Overview: Depression following a stroke (post-stroke depression) is extremely common, and all too often is accepted as a natural, psychological reaction to stroke. During a stroke, some of the brain's neurons (nerve cells) die. The loss of these neurons produces symptoms directly related to the missing neurons—for example, paralysis if neurons directing movement die, or the inability to speak when speech neurons die. However, depression after a stroke can arise independently of the location of the stroke. Although some areas may be more likely to induce depression, this suggests that post-stroke depression might be caused indirectly from biological events associated with neuron death. Further, the psychological and social consequences of a stroke are also important in triggering depression. This places post-stroke depression squarely within the bio-psycho-social model currently used to explain the origins of most psychiatric illness.
Rate and risk factors for post-stroke depression: The rate of post-stroke depression appears to be higher in individuals who have had an episode of depression before their stroke. In individuals with a history of depression who suffer a stroke, about one-third will develop post-stroke depression. In addition, the rate of depression after strokes seems less for strokes of the lower brain (brainstem) circulation. Earlier studies had suggested that left-sided strokes in the front of the brain were the most likely to produce depression, but more recent evidence does not appear to support this idea.
Psychological variables in post-stroke depression: While it has been a little difficult to determine the relative contributions of biological and psycho-social processes to producing post-stroke depression, much evidence supports the role of the functional consequences of stroke and social factors as important in generating post-stroke depression. Earlier Viewpoints have discussed the role that stress can play in depression. Following stroke, factors like loss of the ability to move or talk, or think clearly, may contribute to depression. Some work suggests that the importance of the lost function in a person's life may be important. Other generally stressful events, such as relationship stress, loss of income, and loss of the ability to take care of oneself are probably important risk factors for developing post-stroke depression.
Treatment of post-stroke depression: In my opinion, post-stroke depression (and ALL depression) deserves aggressive treatment. The treatments for post-stroke depression seem to be largely the same as those for depression arising from other causes. As with most types of depression, treating with a selective serotonin reuptake inhibitor (SSRI) such as fluoxetine is a reasonable first choice. However, since many people don't fully recover with SSRI therapy alone, a broader spectrum antidepressant, such as mirtazapine or venlafaxine might be needed. Cognitive behavioral psychotherapy is consistently the most effective psychotherapy for major depression, and appears useful in treating post-stroke depression.

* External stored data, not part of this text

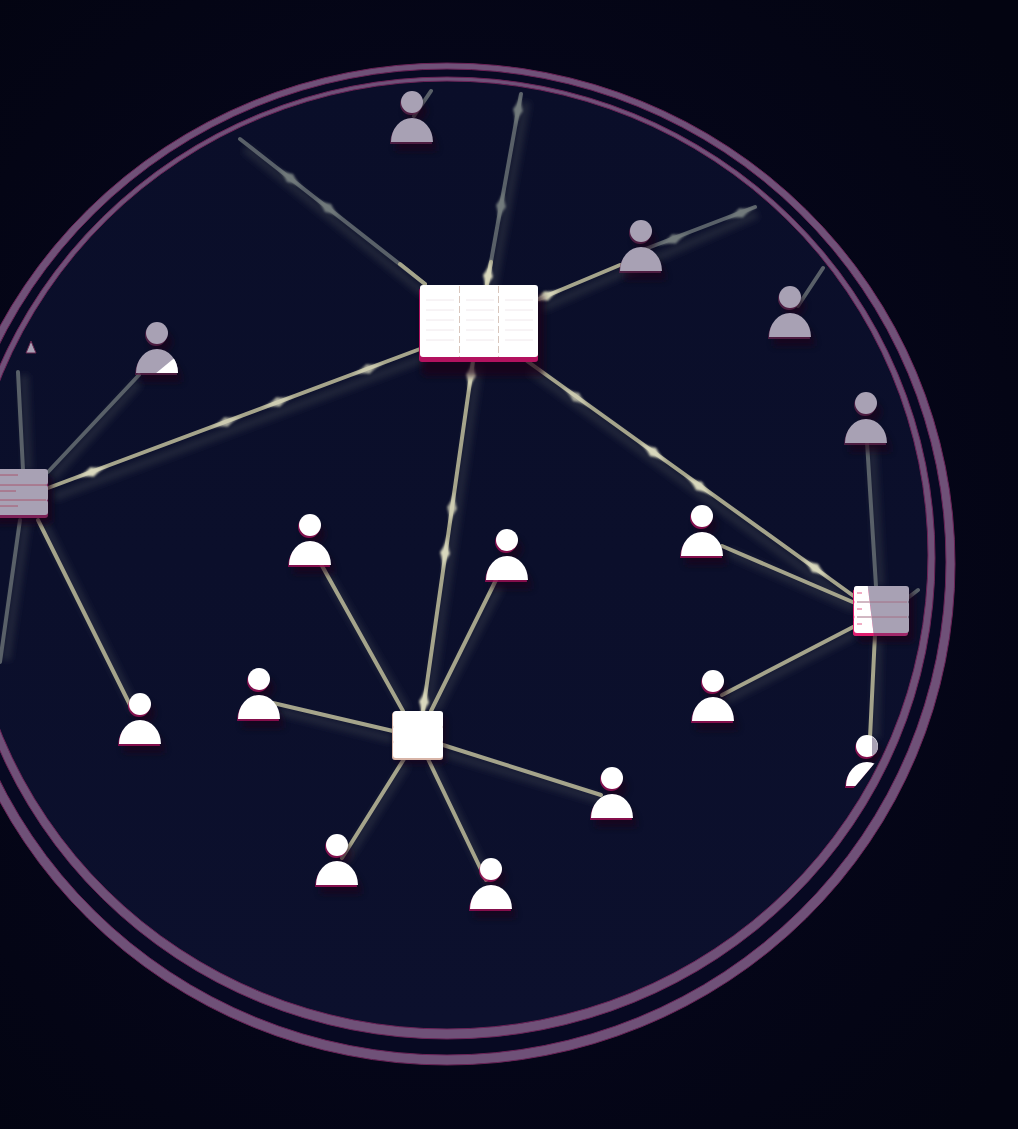
<!DOCTYPE html>
<html lang="en">
<head>
<meta charset="utf-8">
<title>Network of servers and users</title>
<style>
:root{--space:#040515;--field:#0b0f2b;--gap:#070922;--ring:#6f5178;--ring-edge:#6b2257;--link:#a5a48b;--link-dim:#596068;--pulse:#d9d8bd;--pulse-dim:#727a7c;--lit:#fff;--dim:#a8a1b4;--pink:#b3125f;--plum:#66264f}
html,body{margin:0;height:100%;overflow:hidden;background:var(--space)}
svg{display:block;width:1018px;height:1129px}
.ring{fill:var(--ring);fill-rule:evenodd;stroke:var(--ring-edge);stroke-width:1}
.links{fill:none;stroke:var(--link);stroke-width:4;stroke-linecap:round}
.links.faint{stroke:var(--link-dim)}
.shade{fill:none;stroke:#50545a;stroke-width:9;opacity:.32}
.lit{fill:var(--lit);color:var(--pink)}
.dim{fill:var(--dim);color:var(--plum)}
.pulse{fill:var(--pulse)}
.pulse.faint{fill:var(--pulse-dim)}
.seam{fill:none;stroke:#eadfe4;stroke-width:1}
</style>
</head>
<body>
<svg viewBox="0 0 1018 1129" role="img" aria-label="Servers linked to each other and to users inside a double ring">
<defs>
<radialGradient id="sky" cx="45%" cy="50%" r="70%"><stop offset=".6" stop-color="#050619"/><stop offset="1" stop-color="#030411"/></radialGradient>
<linearGradient id="fieldTone" x1="0" y1="0" x2="0" y2="1"><stop offset="0" stop-color="#0a0e29"/><stop offset="1" stop-color="#0c102d"/></linearGradient>
<filter id="soft" x="-20%" y="-20%" width="140%" height="140%"><feGaussianBlur stdDeviation="3"/></filter>
<filter id="softPulse" x="-30%" y="-100%" width="160%" height="300%"><feGaussianBlur stdDeviation="1"/></filter>
<g id="figure"><circle r="11"/><path d="M-21 40A21 24 0 0 1 21 40Z"/></g>
<g id="user">
<use href="#figure" x="4" y="9" fill="#1a0616" opacity=".6" filter="url(#soft)"/>
<use href="#figure" x="-1" y="2" fill="currentColor" opacity=".7"/>
<use href="#figure"/>
</g>
<path id="glint" d="M-18 0Q-7 -1 0 -5Q7 -1 18 0Q7 1 0 5Q-7 1 -18 0Z" filter="url(#softPulse)"/>
<clipPath id="litCorner"><path d="M155 374L178 355L182 376Z"/></clipPath>
<clipPath id="edgeUser"><path d="M840 725H890V745L852 790H840Z"/></clipPath>
<clipPath id="edgeShine"><path d="M850 580H867L874 637H850Z"/></clipPath>
<g id="edgeServer"><rect x="854" y="586" width="55" height="17" rx="3"/><rect x="854" y="601" width="55" height="17" rx="3"/><rect x="854" y="616" width="55" height="17" rx="3"/></g>
</defs>

<rect width="1018" height="1129" fill="url(#sky)"/>

<g id="globe">
<ellipse cx="447" cy="563" rx="503" ry="497" fill="var(--gap)"/>
<ellipse cx="447" cy="556" rx="484" ry="477" fill="url(#fieldTone)"/>
<path class="ring" d="M-61 564A508 501 0 0 1 955 564A508 501 0 0 1 -61 564ZM-52 562A499 493 0 0 0 946 562A499 493 0 0 0 -52 562Z"/>
<path class="ring" d="M-41 558A488 481 0 0 1 935 558A488 481 0 0 1 -41 558ZM-34 555A481 474 0 0 0 928 555A481 474 0 0 0 -34 555Z"/>
</g>

<g id="link-shadows" filter="url(#soft)">
<path class="shade" d="M245 148L425 294M526 102L492 290M757 214L542 308M424 358L54 497M478 366L428 711M530 370L852 604M24 375L28 470M139 382L52 478M44 524L136 712M26 522L6 660M327 575L406 710M500 586L436 710M280 711L392 739M444 753L604 801M406 764L346 860M432 764L490 884M728 552L854 608M726 700L854 634M872 446L880 586M878 640L875 738"/>
</g>

<g id="links">
<path class="links faint" d="M240 139L425 284M521 94L487 284M755 207L640 251M431 91L414 116M823 268L798 306M18 372L23 470M139 375L48 472M20 520L0 662M867 442L876 586M909 597L918 590"/>
<path class="links" d="M400 264L425 284M491 262L487 284M620 265L539 299M420 349L48 488M473 361L423 711M527 361L855 597M38 520L132 709M321 564L403 711M497 578L431 711M273 703L393 731M443 745L601 795M404 759L342 858M428 759L486 880M722 546L855 603M722 695L855 626M875 634L870 738"/>
</g>

<g id="pulses">
<g class="pulse faint">
<use href="#glint" transform="translate(290 178) rotate(38)"/>
<use href="#glint" transform="translate(328 208) rotate(38)"/>
<use href="#glint" transform="translate(518 110) rotate(100)"/>
<use href="#glint" transform="translate(501 206) rotate(100)"/>
<use href="#glint" transform="translate(674 239) rotate(-22)"/>
<use href="#glint" transform="translate(741 213) rotate(-22)"/>
</g>
<g class="pulse">
<use href="#glint" transform="translate(488 276) rotate(100)"/>
<use href="#glint" transform="translate(546 296) rotate(-23)"/>
<use href="#glint" transform="translate(368 369) rotate(-20)" opacity=".75"/>
<use href="#glint" transform="translate(278 402) rotate(-20)" opacity=".8"/>
<use href="#glint" transform="translate(226 422) rotate(-20)" opacity=".75"/>
<use href="#glint" transform="translate(92 472) rotate(-20)"/>
<use href="#glint" transform="translate(471 375) rotate(98)"/>
<use href="#glint" transform="translate(452 508) rotate(98)" opacity=".8"/>
<use href="#glint" transform="translate(445 553) rotate(98)"/>
<use href="#glint" transform="translate(424 702) rotate(98)"/>
<use href="#glint" transform="translate(576 397) rotate(36)" opacity=".75"/>
<use href="#glint" transform="translate(653 452) rotate(36)"/>
<use href="#glint" transform="translate(699 486) rotate(36)"/>
<use href="#glint" transform="translate(815 568) rotate(36)"/>
</g>
</g>

<g id="users-dim" class="dim">
<use href="#user" x="412" y="102"/>
<use href="#user" x="641" y="231"/>
<use href="#user" x="790" y="297"/>
<use href="#user" x="866" y="403"/>
<use href="#user" x="157" y="333"/>
</g>

<g id="users-lit" class="lit">
<g clip-path="url(#litCorner)"><use href="#figure" x="157" y="333"/></g>
<path d="M26 353L31 341L36 353Z" fill="var(--dim)" stroke="var(--plum)" stroke-width="1"/>
<use href="#user" x="310" y="525"/>
<use href="#user" x="507" y="540"/>
<use href="#user" x="702" y="516"/>
<use href="#user" x="259" y="679"/>
<use href="#user" x="140" y="704"/>
<use href="#user" x="713" y="681"/>
<use href="#user" x="337" y="845"/>
<use href="#user" x="491" y="869"/>
<use href="#user" x="612" y="778"/>
<path d="M872 737A11 11 0 0 1 875 754L866 758Z" fill="var(--dim)"/>
<g clip-path="url(#edgeUser)"><use href="#user" x="867" y="746"/></g>
<path d="M872 737A11 11 0 0 1 876 753L872 756Z" fill="var(--dim)"/>
</g>

<g id="main-server">
<rect x="422" y="294" width="122" height="82" rx="4" fill="#1a0616" opacity=".7" filter="url(#soft)"/>
<rect x="419" y="288" width="119" height="74" rx="3" fill="var(--pink)"/>
<rect x="420" y="285" width="118" height="72" rx="3" fill="var(--lit)"/>
<path class="seam" d="M426 300h28M426 310h28M426 320h28M426 330h28M426 340h28M466 300h28M466 310h28M466 320h28M466 330h28M466 340h28M505 300h28M505 310h28M505 320h28M505 330h28M505 340h28" opacity=".7"/>
<path d="M459.500 286V357M498.500 286V357" stroke="#d8c6bd" stroke-width="1" stroke-dasharray="7 3"/>
</g>

<g id="center-server">
<rect x="396" y="716" width="50" height="48" rx="4" fill="#1a0616" opacity=".6" filter="url(#soft)"/>
<rect x="392" y="712" width="51" height="48" rx="3" fill="#d8b5a8"/>
<g fill="var(--lit)"><rect x="393" y="711" width="50" height="17" rx="3"/><rect x="393" y="726" width="50" height="17" rx="3"/><rect x="393" y="741" width="50" height="17" rx="3"/></g>
</g>

<g id="left-server">
<rect x="-6" y="476" width="58" height="48" rx="4" fill="#1a0616" opacity=".7" filter="url(#soft)"/>
<rect x="-8" y="472" width="56" height="46" rx="3" fill="#7d2258"/>
<g fill="var(--dim)"><rect x="-8" y="469" width="56" height="16" rx="3"/><rect x="-8" y="485" width="56" height="16" rx="3"/><rect x="-8" y="500" width="56" height="15" rx="3"/></g>
<path d="M0 475H18M0 491H16M0 506H18M0 485H46M0 500H46" stroke="#a8566e" stroke-width="1"/>
</g>

<g id="right-server">
<rect x="858" y="592" width="56" height="50" rx="4" fill="#1a0616" opacity=".7" filter="url(#soft)"/>
<use href="#edgeServer" x="-1" y="3" fill="#a2296b"/>
<use href="#edgeServer" fill="var(--dim)"/>
<g clip-path="url(#edgeShine)"><use href="#edgeServer" x="-1" y="3" fill="#e01d6f"/><use href="#edgeServer" fill="var(--lit)"/></g>
<path d="M857 602H907M857 617H907" stroke="#a47186" stroke-width="1"/>
<path d="M857 593h5M857 609h5M857 624h5" stroke="#e05a88" stroke-width="1"/>
</g>
</svg>
</body>
</html>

Guido Gainotti and Camillo Marra. Determinants and consequences of post-stroke depression. Current Opinion in Neurology, Volume 15, pages 85-89, 2002.